▶ _Assignment_:
Please copy every line with the string "clamp" from the entries below.

▶ _Records from a dataset_:
= = = = =
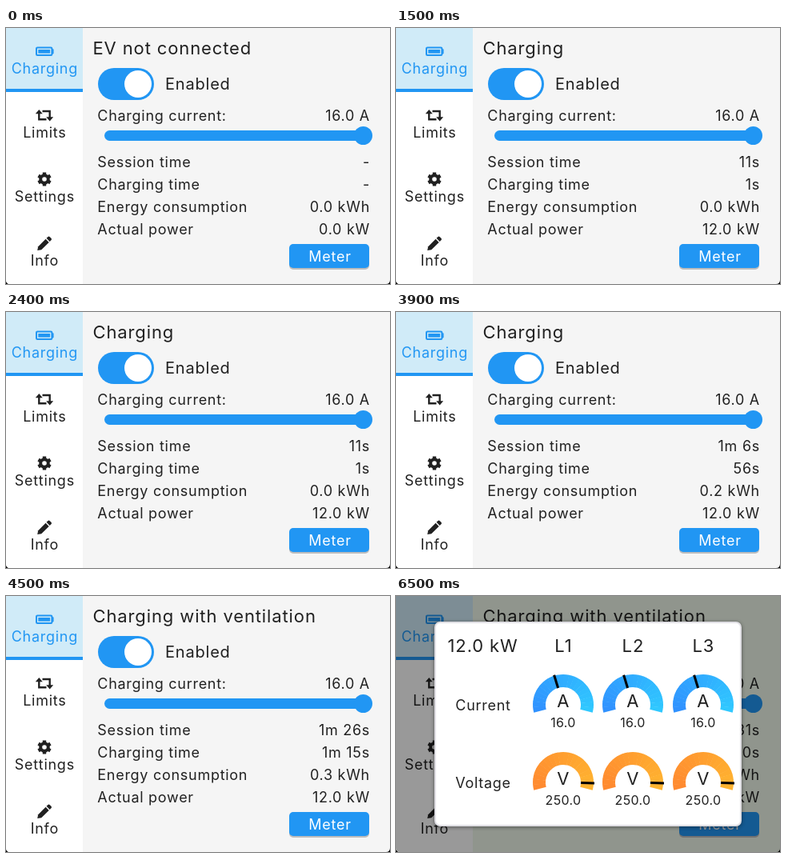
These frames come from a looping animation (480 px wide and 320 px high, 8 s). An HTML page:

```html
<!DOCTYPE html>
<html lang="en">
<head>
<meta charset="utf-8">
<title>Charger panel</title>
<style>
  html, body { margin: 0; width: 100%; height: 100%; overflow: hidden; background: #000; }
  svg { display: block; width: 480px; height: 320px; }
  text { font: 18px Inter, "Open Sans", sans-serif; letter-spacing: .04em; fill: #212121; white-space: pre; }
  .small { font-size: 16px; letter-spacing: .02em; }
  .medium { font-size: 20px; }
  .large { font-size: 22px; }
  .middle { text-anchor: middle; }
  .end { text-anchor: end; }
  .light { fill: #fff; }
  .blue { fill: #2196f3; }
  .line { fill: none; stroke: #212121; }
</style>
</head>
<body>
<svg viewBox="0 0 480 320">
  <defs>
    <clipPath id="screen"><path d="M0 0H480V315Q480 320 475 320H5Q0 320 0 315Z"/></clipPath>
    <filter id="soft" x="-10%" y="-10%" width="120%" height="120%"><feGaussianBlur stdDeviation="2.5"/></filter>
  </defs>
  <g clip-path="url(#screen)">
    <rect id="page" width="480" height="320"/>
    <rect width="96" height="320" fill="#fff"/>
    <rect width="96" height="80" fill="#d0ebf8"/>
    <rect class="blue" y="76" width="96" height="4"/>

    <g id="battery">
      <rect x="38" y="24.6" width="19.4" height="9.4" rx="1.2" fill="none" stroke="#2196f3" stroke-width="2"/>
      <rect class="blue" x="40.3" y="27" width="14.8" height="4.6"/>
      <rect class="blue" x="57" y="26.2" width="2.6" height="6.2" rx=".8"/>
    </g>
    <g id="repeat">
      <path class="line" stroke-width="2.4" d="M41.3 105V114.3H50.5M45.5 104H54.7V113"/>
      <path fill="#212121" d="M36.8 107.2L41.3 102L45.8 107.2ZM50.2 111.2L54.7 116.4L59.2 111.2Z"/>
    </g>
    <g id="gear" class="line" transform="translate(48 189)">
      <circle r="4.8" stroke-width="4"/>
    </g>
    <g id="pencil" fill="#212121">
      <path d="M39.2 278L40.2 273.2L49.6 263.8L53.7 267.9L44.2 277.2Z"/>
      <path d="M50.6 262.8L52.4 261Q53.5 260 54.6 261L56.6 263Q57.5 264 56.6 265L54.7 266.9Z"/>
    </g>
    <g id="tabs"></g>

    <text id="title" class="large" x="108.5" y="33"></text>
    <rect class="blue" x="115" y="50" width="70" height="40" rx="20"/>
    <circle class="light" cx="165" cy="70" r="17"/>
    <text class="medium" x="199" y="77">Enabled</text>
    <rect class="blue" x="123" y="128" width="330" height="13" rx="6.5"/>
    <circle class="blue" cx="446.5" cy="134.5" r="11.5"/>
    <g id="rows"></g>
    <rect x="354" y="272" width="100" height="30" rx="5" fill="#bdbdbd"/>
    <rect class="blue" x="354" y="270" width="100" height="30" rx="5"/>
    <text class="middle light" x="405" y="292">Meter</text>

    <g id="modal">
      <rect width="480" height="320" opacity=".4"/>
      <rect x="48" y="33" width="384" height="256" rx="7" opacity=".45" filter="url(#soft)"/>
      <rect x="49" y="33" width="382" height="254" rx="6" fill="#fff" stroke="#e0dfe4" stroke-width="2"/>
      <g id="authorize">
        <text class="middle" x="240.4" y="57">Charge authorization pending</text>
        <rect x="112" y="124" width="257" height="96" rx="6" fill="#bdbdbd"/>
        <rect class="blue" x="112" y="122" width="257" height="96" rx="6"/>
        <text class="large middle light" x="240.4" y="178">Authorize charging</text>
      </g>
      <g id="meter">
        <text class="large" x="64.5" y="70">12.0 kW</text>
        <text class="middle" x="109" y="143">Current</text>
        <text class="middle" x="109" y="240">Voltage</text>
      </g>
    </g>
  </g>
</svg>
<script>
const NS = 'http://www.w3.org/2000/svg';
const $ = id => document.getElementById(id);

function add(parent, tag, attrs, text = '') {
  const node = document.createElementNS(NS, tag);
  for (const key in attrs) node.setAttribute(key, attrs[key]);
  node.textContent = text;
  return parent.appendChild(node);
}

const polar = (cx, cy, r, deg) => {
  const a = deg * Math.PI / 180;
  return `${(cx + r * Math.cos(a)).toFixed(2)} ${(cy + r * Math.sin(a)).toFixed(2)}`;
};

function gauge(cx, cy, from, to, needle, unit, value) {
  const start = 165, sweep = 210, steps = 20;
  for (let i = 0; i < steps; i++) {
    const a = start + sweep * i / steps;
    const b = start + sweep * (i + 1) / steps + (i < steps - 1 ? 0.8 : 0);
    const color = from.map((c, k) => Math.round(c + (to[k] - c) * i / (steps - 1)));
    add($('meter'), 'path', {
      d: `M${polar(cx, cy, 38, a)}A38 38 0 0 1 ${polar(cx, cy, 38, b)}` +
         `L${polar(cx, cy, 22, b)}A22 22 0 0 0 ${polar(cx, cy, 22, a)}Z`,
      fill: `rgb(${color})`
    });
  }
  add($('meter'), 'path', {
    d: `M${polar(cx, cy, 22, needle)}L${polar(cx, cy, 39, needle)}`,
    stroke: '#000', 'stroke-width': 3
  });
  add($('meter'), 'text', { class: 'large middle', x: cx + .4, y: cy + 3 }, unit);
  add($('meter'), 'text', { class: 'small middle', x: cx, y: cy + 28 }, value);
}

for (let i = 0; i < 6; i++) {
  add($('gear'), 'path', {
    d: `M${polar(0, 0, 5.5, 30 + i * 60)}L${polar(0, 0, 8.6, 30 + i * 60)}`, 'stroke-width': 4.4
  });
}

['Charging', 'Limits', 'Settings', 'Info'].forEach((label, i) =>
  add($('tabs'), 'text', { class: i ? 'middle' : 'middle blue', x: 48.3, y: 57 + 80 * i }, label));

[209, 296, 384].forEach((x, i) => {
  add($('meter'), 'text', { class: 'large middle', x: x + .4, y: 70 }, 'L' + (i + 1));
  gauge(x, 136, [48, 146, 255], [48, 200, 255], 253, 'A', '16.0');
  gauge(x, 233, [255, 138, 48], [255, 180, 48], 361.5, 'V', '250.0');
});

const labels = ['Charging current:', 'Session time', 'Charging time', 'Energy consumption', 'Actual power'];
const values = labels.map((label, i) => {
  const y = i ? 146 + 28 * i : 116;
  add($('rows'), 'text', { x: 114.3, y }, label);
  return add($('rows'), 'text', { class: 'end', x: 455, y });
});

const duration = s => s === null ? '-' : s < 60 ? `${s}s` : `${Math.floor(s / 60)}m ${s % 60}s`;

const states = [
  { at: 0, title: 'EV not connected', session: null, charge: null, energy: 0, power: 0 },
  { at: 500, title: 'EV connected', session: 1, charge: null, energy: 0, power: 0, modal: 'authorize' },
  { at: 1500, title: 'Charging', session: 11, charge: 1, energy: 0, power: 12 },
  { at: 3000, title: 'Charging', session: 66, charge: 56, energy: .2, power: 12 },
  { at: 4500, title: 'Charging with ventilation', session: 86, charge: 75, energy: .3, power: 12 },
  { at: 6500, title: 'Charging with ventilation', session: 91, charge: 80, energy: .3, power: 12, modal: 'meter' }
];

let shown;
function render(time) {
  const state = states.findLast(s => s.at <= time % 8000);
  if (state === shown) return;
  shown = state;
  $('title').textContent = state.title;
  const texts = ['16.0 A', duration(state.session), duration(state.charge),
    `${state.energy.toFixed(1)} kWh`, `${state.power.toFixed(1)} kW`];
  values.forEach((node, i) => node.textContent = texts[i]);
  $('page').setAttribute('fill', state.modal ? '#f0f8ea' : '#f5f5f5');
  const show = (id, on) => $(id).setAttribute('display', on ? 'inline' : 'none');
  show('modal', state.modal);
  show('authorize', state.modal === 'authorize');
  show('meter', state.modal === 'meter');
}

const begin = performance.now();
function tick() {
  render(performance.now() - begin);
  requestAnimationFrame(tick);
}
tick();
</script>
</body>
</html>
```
= = = = =
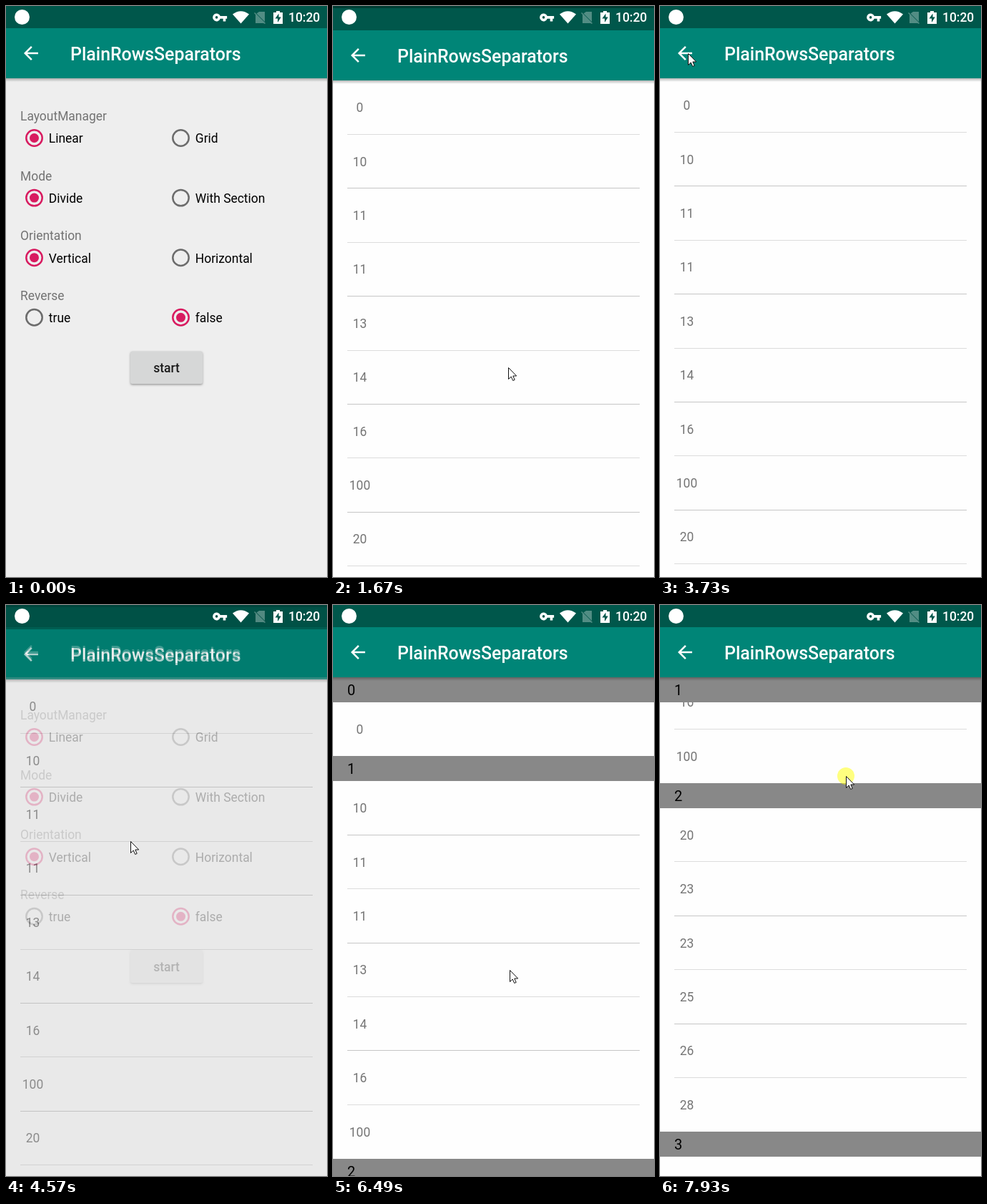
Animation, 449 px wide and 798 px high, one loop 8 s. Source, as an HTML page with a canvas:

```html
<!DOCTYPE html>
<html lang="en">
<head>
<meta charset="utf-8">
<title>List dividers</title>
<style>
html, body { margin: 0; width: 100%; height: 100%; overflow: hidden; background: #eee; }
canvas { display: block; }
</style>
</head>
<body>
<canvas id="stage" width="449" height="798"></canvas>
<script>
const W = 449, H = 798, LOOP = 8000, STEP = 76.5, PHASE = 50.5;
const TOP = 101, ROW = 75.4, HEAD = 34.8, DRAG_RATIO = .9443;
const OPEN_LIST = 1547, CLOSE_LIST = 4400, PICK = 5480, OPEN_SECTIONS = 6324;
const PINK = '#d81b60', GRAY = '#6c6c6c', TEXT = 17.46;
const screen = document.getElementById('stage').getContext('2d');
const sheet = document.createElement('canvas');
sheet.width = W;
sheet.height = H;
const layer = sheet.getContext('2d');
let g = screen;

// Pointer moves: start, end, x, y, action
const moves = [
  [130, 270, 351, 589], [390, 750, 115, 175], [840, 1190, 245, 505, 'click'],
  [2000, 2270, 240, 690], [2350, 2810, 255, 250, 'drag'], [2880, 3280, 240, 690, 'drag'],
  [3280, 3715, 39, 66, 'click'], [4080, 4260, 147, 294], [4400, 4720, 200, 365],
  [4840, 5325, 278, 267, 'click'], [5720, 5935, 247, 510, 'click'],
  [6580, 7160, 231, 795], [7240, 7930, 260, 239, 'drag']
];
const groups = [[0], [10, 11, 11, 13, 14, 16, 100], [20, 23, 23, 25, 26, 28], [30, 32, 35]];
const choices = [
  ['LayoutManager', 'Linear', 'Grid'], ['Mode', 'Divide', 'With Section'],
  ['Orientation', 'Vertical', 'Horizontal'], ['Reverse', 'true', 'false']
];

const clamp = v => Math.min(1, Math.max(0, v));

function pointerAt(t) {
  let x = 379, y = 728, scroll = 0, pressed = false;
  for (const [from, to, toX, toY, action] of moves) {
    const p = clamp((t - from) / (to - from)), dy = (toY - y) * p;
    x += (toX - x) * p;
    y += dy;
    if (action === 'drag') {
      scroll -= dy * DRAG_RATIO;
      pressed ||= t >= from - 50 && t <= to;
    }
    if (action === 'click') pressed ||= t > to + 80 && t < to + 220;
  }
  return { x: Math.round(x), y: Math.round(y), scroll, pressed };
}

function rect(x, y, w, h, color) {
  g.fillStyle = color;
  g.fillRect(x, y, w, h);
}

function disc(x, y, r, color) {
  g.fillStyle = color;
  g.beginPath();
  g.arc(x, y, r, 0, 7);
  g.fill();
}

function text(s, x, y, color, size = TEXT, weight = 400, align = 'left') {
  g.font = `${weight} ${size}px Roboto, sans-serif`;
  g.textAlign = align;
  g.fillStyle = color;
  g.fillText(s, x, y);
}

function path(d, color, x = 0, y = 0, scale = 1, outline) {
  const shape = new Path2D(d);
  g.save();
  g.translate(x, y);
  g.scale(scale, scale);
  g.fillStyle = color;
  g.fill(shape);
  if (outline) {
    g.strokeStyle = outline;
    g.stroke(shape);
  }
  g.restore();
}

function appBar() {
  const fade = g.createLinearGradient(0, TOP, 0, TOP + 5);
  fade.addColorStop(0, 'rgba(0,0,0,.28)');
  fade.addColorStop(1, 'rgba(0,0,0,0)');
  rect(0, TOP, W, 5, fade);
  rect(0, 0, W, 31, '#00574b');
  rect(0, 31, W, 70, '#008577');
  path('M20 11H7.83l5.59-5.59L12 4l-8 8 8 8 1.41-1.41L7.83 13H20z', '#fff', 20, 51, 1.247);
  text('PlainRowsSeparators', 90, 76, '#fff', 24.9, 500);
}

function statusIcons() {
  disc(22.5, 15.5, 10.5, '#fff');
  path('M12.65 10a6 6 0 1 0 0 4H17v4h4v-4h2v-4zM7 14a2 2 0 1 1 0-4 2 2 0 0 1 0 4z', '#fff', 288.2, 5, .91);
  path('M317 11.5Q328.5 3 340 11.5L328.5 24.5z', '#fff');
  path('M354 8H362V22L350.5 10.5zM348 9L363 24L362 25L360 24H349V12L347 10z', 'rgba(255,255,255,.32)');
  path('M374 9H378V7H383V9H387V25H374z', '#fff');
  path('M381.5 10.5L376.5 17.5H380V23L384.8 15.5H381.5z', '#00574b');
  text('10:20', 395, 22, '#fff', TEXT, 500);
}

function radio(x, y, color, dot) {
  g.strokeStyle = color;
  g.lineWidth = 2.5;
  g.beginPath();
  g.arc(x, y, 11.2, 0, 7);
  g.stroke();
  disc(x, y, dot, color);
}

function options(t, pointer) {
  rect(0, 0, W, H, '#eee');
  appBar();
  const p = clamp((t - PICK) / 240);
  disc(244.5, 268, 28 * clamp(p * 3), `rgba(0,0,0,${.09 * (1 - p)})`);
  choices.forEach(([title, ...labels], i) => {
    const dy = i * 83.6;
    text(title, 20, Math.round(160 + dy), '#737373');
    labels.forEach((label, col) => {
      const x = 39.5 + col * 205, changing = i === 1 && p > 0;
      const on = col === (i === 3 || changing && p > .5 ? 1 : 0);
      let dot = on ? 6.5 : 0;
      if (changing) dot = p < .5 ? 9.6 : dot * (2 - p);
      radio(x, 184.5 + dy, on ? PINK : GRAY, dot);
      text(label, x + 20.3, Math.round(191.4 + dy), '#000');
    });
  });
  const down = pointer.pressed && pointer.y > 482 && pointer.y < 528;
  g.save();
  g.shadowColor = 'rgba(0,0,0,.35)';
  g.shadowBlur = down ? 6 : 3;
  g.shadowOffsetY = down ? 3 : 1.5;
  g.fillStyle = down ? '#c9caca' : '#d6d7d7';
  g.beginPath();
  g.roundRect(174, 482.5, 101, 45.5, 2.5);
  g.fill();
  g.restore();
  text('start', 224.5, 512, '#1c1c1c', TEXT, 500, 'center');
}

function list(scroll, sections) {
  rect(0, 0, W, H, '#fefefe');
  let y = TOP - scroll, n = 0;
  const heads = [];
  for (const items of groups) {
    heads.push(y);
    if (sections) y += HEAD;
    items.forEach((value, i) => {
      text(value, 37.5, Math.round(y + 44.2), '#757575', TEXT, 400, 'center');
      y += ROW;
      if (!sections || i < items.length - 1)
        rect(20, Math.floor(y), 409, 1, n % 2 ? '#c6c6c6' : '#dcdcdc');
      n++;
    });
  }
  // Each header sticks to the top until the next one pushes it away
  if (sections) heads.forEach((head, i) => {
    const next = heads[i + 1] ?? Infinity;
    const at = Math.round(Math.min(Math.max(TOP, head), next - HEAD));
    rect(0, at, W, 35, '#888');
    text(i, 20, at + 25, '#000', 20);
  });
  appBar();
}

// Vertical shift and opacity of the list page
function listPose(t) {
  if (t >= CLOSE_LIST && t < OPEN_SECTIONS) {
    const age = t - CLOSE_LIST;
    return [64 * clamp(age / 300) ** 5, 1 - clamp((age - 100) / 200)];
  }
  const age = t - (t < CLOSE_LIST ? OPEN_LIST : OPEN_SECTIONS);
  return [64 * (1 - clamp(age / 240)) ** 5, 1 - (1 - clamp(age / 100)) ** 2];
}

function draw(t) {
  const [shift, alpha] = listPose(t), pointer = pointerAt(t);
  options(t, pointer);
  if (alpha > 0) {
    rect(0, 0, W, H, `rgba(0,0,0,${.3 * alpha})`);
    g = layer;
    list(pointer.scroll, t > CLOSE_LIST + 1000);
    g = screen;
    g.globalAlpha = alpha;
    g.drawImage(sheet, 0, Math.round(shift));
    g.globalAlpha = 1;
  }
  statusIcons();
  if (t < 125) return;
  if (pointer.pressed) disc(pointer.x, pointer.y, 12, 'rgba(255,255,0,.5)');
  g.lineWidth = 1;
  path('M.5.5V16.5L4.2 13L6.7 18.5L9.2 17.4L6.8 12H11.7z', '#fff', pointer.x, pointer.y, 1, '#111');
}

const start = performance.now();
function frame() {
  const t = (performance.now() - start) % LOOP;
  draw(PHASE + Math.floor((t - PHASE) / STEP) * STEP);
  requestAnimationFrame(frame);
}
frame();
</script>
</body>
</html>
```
= = = = =
▶ _Response area_:
const clamp = v => Math.min(1, Math.max(0, v));
    const p = clamp((t - from) / (to - from)), dy = (toY - y) * p;
  const p = clamp((t - PICK) / 240);
  disc(244.5, 268, 28 * clamp(p * 3), `rgba(0,0,0,${.09 * (1 - p)})`);
    return [64 * clamp(age / 300) ** 5, 1 - clamp((age - 100) / 200)];
  return [64 * (1 - clamp(age / 240)) ** 5, 1 - (1 - clamp(age / 100)) ** 2];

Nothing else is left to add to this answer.